When Restaurants Stop Being Worth It

There is an existential crisis in the restaurant industry. Right now.

Forget about Chili's re-re-vamping their menu to try to win back alienated customers. The restaurant industry is now getting squeezed from multiple directions: rising minimum wages, rising rents, rising legal and regulatory costs, and of course rising food costs too.

What's new this time around is the industry finds itself absolutely unable to pass these costs through to consumers in the form of higher prices.

The latest and most shocking admission of this was from the restaurant chain Red Robin [ticker symbol RRGB]. Red Robin's management said this in their most recent quarterly conference call:

"A top area of focus for us has been managing labor costs. The minimum wage and general regulatory environment is growing at an unprecedented rate, especially on the West Coast, where we have our strongest and largest footprint. Hourly wages are up again this year in the mid-single digits, and we know there's no appetite by today's consumer to spend more to cover this. Absorbing these increases with higher pricing is not an alternative for us."

There it is, straight out of the bird's, I mean CEO's, mouth: Not only are food and regulatory costs rising and minimum wage is increasing "at an unprecedented rate," but worst of all, they can't hike prices any more to compensate.

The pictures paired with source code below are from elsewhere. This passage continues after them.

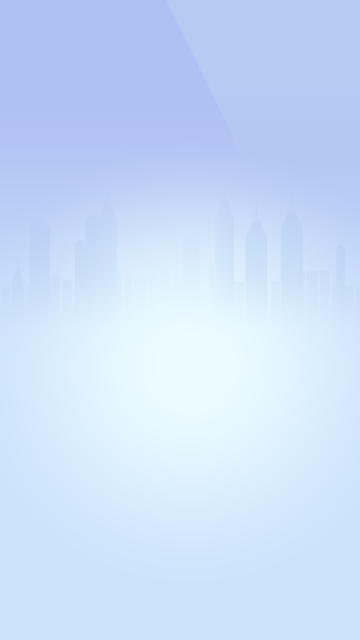
Reproduce this background procedurally as a Shadertoy shader.

```glsl
const vec3 SKY_TOP = vec3(0.685, 0.753, 0.950);
const vec3 SKY_LOW = vec3(0.800, 0.890, 0.988);
const vec3 GLOW_COLOR = vec3(0.922, 0.984, 0.998);
const vec3 BEAM_COLOR = vec3(0.715, 0.800, 0.948);
const vec3 CITY_COLOR = vec3(0.670, 0.780, 0.935);

const float CANVAS_HEIGHT = 16.0 / 9.0;   // in canvas widths
const vec2 GLOW_CENTER = vec2(0.528, 0.759);
const vec2 GLOW_RANGE = vec2(0.05, 0.65);
const vec2 SKY_RANGE = vec2(0.75, 1.55);
const vec2 BEAM_START = vec2(0.463, CANVAS_HEIGHT);
const float BEAM_SLOPE = 0.488;
const vec2 BEAM_FADE = vec2(1.20, 1.55);
const vec2 CITY_FADE = vec2(0.84, 1.06);
const float CITY_OPACITY = 0.27;
const float BLOCK_WIDTH = 0.034;
const float BLOCK_BASE = 0.965;
const float BLOCK_RISE = 0.085;

// Tower: center x, half width, roof height, spire height
const int TOWER_COUNT = 10;
const vec4 TOWERS[TOWER_COUNT] = vec4[](
    vec4(0.050, 0.018, 1.030, 0.030), vec4(0.111, 0.028, 1.160, 0.000),
    vec4(0.225, 0.017, 1.111, 0.000), vec4(0.258, 0.020, 1.181, 0.000),
    vec4(0.299, 0.025, 1.215, 0.025), vec4(0.530, 0.024, 1.118, 0.000),
    vec4(0.624, 0.026, 1.218, 0.038), vec4(0.712, 0.030, 1.165, 0.055),
    vec4(0.811, 0.031, 1.190, 0.050), vec4(0.946, 0.012, 1.100, 0.000));

float hash(float n) {
    return fract(sin(n * 127.1) * 43758.5453);
}

float fill(float dist, float blur) {
    return 1.0 - smoothstep(-blur, blur, dist);
}

float towerMask(vec2 p, vec4 tower, float blur) {
    float x = abs(p.x - tower.x);
    float below = tower.z - p.y;
    // Spired roofs narrow toward the top; plain roofs have cut corners
    float taper = tower.w > 0.0 ? 0.055 : 0.012;
    float halfWidth = tower.y * mix(0.4, 1.0, smoothstep(0.0, taper, below));
    float body = fill(max(x - halfWidth, -below), blur);
    float spire = fill(max(x - 0.0015, -below - tower.w), blur);
    return max(body, tower.w > 0.0 ? spire : 0.0);
}

float cityMask(vec2 p, float blur) {
    // Low row of blocks with random heights and widths
    float cell = floor(p.x / BLOCK_WIDTH);
    float x = abs(fract(p.x / BLOCK_WIDTH) - 0.5) * BLOCK_WIDTH;
    float halfWidth = BLOCK_WIDTH * mix(0.3, 0.5, hash(cell + 9.0));
    float roof = BLOCK_BASE + BLOCK_RISE * hash(cell + 3.0);
    float mask = 0.7 * fill(max(x - halfWidth, p.y - roof), blur);

    for (int i = 0; i < TOWER_COUNT; i++) {
        mask = max(mask, towerMask(p, TOWERS[i], blur));
    }
    // Haze hides the feet and the middle of the skyline
    float haze = mix(0.25, 1.0, smoothstep(0.05, 0.24, abs(p.x - 0.47)));
    return mask * haze * smoothstep(CITY_FADE.x, CITY_FADE.y, p.y);
}

void mainImage(out vec4 fragColor, in vec2 fragCoord) {
    vec2 p = fragCoord / iResolution.xy * vec2(1.0, CANVAS_HEIGHT);
    float blur = max(0.0015, 0.75 / iResolution.x);

    // Sky
    vec3 color = mix(SKY_LOW, SKY_TOP, smoothstep(SKY_RANGE.x, SKY_RANGE.y, p.y));

    // Slanted beam with a faint bright rim
    float beamDist = p.x - BEAM_START.x - (BEAM_START.y - p.y) * BEAM_SLOPE;
    float beamFade = smoothstep(BEAM_FADE.x, BEAM_FADE.y, p.y);
    color = mix(color, BEAM_COLOR, 0.9 * beamFade * fill(-beamDist, blur));
    color += 0.012 * beamFade * fill(abs(beamDist) - 0.001, blur);

    // Round glow
    float glow = 1.0 - smoothstep(GLOW_RANGE.x, GLOW_RANGE.y, distance(p, GLOW_CENTER));
    color = mix(color, GLOW_COLOR, glow);

    // Skyline
    color = mix(color, CITY_COLOR, CITY_OPACITY * cityMask(p, blur));

    fragColor = vec4(color, 1.0);
}
```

I'll share yet another an example from a local Irish pub we sometimes go to here in suburban New Jersey. This place is a basic, no frills, casual restaurant, a good place, and it now charges $11 for a burger. And an extra buck fifty for a piece of bacon and cheese.

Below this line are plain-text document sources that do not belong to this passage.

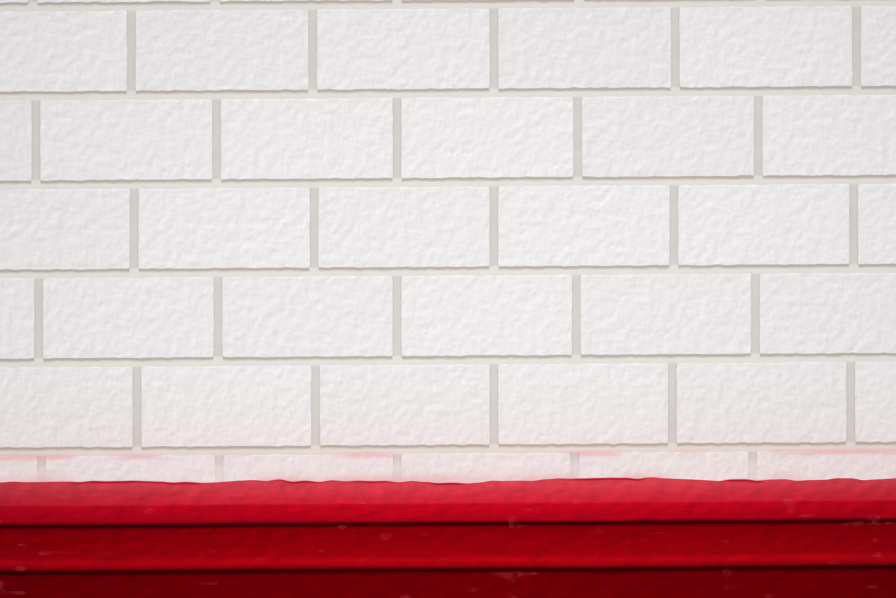
This texture is drawn by a Shadertoy shader. Its source:

```glsl
#define ROW_PITCH 0.1488
#define ROW_START 0.0070
#define JOINT_X 0.826
#define ODD_SHIFT 0.162
#define GAP 0.0078
#define TILT 0.0065
#define STUCCO_SCALE 95.0
#define STUCCO_DEPTH 0.095
#define LEDGE_TOP 0.805
#define LEDGE_LIP 0.842
#define UPPER_CREASE 0.874
#define LOWER_CREASE 0.951

float hash(vec2 p) {
    vec3 q = fract(vec3(p.xyx) * 0.1031);
    q += dot(q, q.yzx + 33.33);
    return fract((q.x + q.y) * q.z);
}

float noise(vec2 p) {
    vec2 i = floor(p), f = fract(p);
    f = f * f * (3.0 - 2.0 * f);
    return mix(mix(hash(i), hash(i + vec2(1, 0)), f.x),
               mix(hash(i + vec2(0, 1)), hash(i + vec2(1, 1)), f.x), f.y);
}

float fbm(vec2 p) {
    float sum = 0.0, amp = 0.5;
    for (int i = 0; i < 3; i++) {
        sum += amp * noise(p);
        p = mat2(1.6, 1.2, -1.2, 1.6) * p + 17.3;
        amp *= 0.5;
    }
    return sum;
}

float roundBox(vec2 p, vec2 halfSize, float radius) {
    vec2 d = abs(p) - halfSize + radius;
    return length(max(d, 0.0)) + min(max(d.x, d.y), 0.0) - radius;
}

// Smooth bump of given half width around a centre
float band(float x, float centre, float width) {
    float d = (x - centre) / width;
    return exp(-d * d);
}

// Slope of the rough surface, lit from the upper left
float relief(vec2 p, float scale) {
    vec2 s = p * scale;
    return fbm(s) - fbm(s + vec2(-0.35, -0.45));
}

vec3 brickWall(vec2 p, float aa) {
    float r = (p.y - ROW_START) / ROW_PITCH;
    float row = floor(r);
    float odd = mod(row, 2.0);
    float pitch = 0.3032 - 0.0012 * row;
    float column = (p.x - JOINT_X + odd * ODD_SHIFT) / pitch;
    vec2 q = (vec2(fract(column), fract(r)) - 0.5) * vec2(pitch, ROW_PITCH);
    vec2 halfSize = vec2(pitch, ROW_PITCH) * 0.5 - GAP;

    float wobble = (fbm(p * 75.0) - 0.44) * 0.0035;
    float d = roundBox(q, halfSize, 0.004) + wobble;
    float face = 1.0 - smoothstep(-aa, aa, d);
    float bump = relief(p, STUCCO_SCALE);

    // Creamy bed joints and greyer upright joints
    float upright = smoothstep(-0.002, 0.003, abs(q.x) - halfSize.x)
                  * (1.0 - smoothstep(-0.003, 0.003, abs(q.y) - halfSize.y));
    vec3 mortar = mix(vec3(0.885, 0.872, 0.848), vec3(0.825, 0.815, 0.797), upright);
    mortar += 0.03 * (fbm(p * 50.0) - 0.44);

    // Cast shadow below each block, thin shade beside it
    float under = band(q.y + wobble, halfSize.y + 0.0025, 0.0033)
                * (1.0 - smoothstep(-0.002, 0.002, abs(q.x) - halfSize.x));
    float beside = band(abs(q.x), halfSize.x + 0.001, 0.0018) * upright;
    mortar = mix(mortar, vec3(0.69, 0.65, 0.61), 0.85 * under + 0.3 * beside);

    vec3 block = vec3(0.912, 0.905, 0.903) + STUCCO_DEPTH * bump;
    block += 0.012 * (hash(vec2(floor(column), row)) - 0.5);
    block += 0.03 * band(q.y, -halfSize.y, 0.002);

    // Joints fade under paint in the cut-off bottom course
    float painted = smoothstep(0.765, 0.785, p.y);
    vec3 col = mix(mix(mortar, block, 0.6 * painted), block, face);

    // Broad light, then pink bounce from the ledge
    vec2 away = (p - vec2(0.78, 0.52)) * vec2(0.85, 1.0);
    col *= 1.022 - 0.10 * dot(away, away);
    float bounce = smoothstep(0.55, LEDGE_TOP, p.y);
    col *= mix(vec3(1), vec3(1.01, 0.955, 0.955), bounce * bounce);
    float stain = band(p.y, LEDGE_TOP - 0.045, 0.005) + band(p.y, LEDGE_TOP, 0.012);
    col = mix(col, vec3(0.90, 0.62, 0.63), 0.5 * stain * smoothstep(0.3, 0.75, noise(p * vec2(13, 30))));
    return col;
}

vec3 redLedge(vec2 p, float aa) {
    float y = p.y + 0.0015 * (noise(p * vec2(9, 3)) - 0.5);
    vec3 top = mix(vec3(0.84, 0.25, 0.30), vec3(0.80, 0.13, 0.20), smoothstep(LEDGE_TOP, LEDGE_LIP, y));
    vec3 lip = mix(vec3(0.74, 0.03, 0.12), vec3(0.66, 0.01, 0.09), smoothstep(LEDGE_LIP, UPPER_CREASE, y));
    vec3 moulding = mix(vec3(0.51, 0.0, 0.035), vec3(0.59, 0.01, 0.05), smoothstep(UPPER_CREASE, 0.935, y));
    vec3 base = vec3(0.42, 0.0, 0.025);

    vec3 col = mix(top, lip, smoothstep(-0.003, 0.003, y - LEDGE_LIP));
    col = mix(col, moulding, smoothstep(-aa, aa, y - UPPER_CREASE));
    col = mix(col, base, smoothstep(-aa, aa, y - LOWER_CREASE));

    // Rounded highlight and the two dark creases
    col += vec3(0.10, 0.01, 0.02) * band(y, 0.937, 0.006);
    col *= 1.0 - 0.58 * band(y, UPPER_CREASE + 0.002, 0.0045);
    col *= 1.0 - 0.55 * band(y, LOWER_CREASE + 0.002, 0.0050);

    // Brushed paint, dim corners and sparse chips
    col *= 1.0 + 0.22 * relief(p * vec2(0.55, 1.0), 80.0);
    col *= 1.02 - 0.16 * pow(abs(p.x - 0.80) / 0.8, 2.0);
    float chips = smoothstep(0.86, 0.93, noise(p * vec2(28, 75) + 5.0)) * noise(p * 130.0);
    return mix(col, vec3(0.78, 0.34, 0.37), 0.3 * chips);
}

void mainImage(out vec4 fragColor, in vec2 fragCoord) {
    vec2 p = vec2(fragCoord.x, iResolution.y - fragCoord.y) / iResolution.y;
    p.y += TILT * (p.x - 0.75);
    float aa = max(0.0012, 0.8 / iResolution.y);

    // Uneven paint line between wall and ledge
    float ragged = 0.007 * (noise(vec2(p.x * 9.0, 2.0)) - 0.5) + 0.004 * (noise(vec2(p.x * 45.0, 7.0)) - 0.5);
    float edge = p.y - LEDGE_TOP + ragged;
    vec3 col = mix(brickWall(p, aa), redLedge(p, aa), smoothstep(-aa, aa, edge));
    float rim = band(edge, 0.001, 0.002) * smoothstep(0.5, 0.8, noise(vec2(p.x * 16.0, 4.0)));
    col = mix(col, vec3(0.66, 0.02, 0.10), 0.7 * rim);
    fragColor = vec4(clamp(col, 0.0, 1.0), 1.0);
}
```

So, imagine the management of this restaurant as they experience the same inevitable cost squeeze that Red Robin and others face. At first, they'll do what they've always done: they respond to their higher costs by passing them along to us. Just hike that burger's price by yet another buck.

That worked in the past, as the consumer didn't mind (or even notice) a burger increasing from $6 to $7 or $7 to $8.

But at some point the consumer notices. And minds. At some point, that burger just stops being worth it. Where that point is, it's hard to know. It depends. But when a basic burger starts to get up into the double digits, at $11-ish, $12-ish, can you hike prices another buck? And, then, a year from now another buck?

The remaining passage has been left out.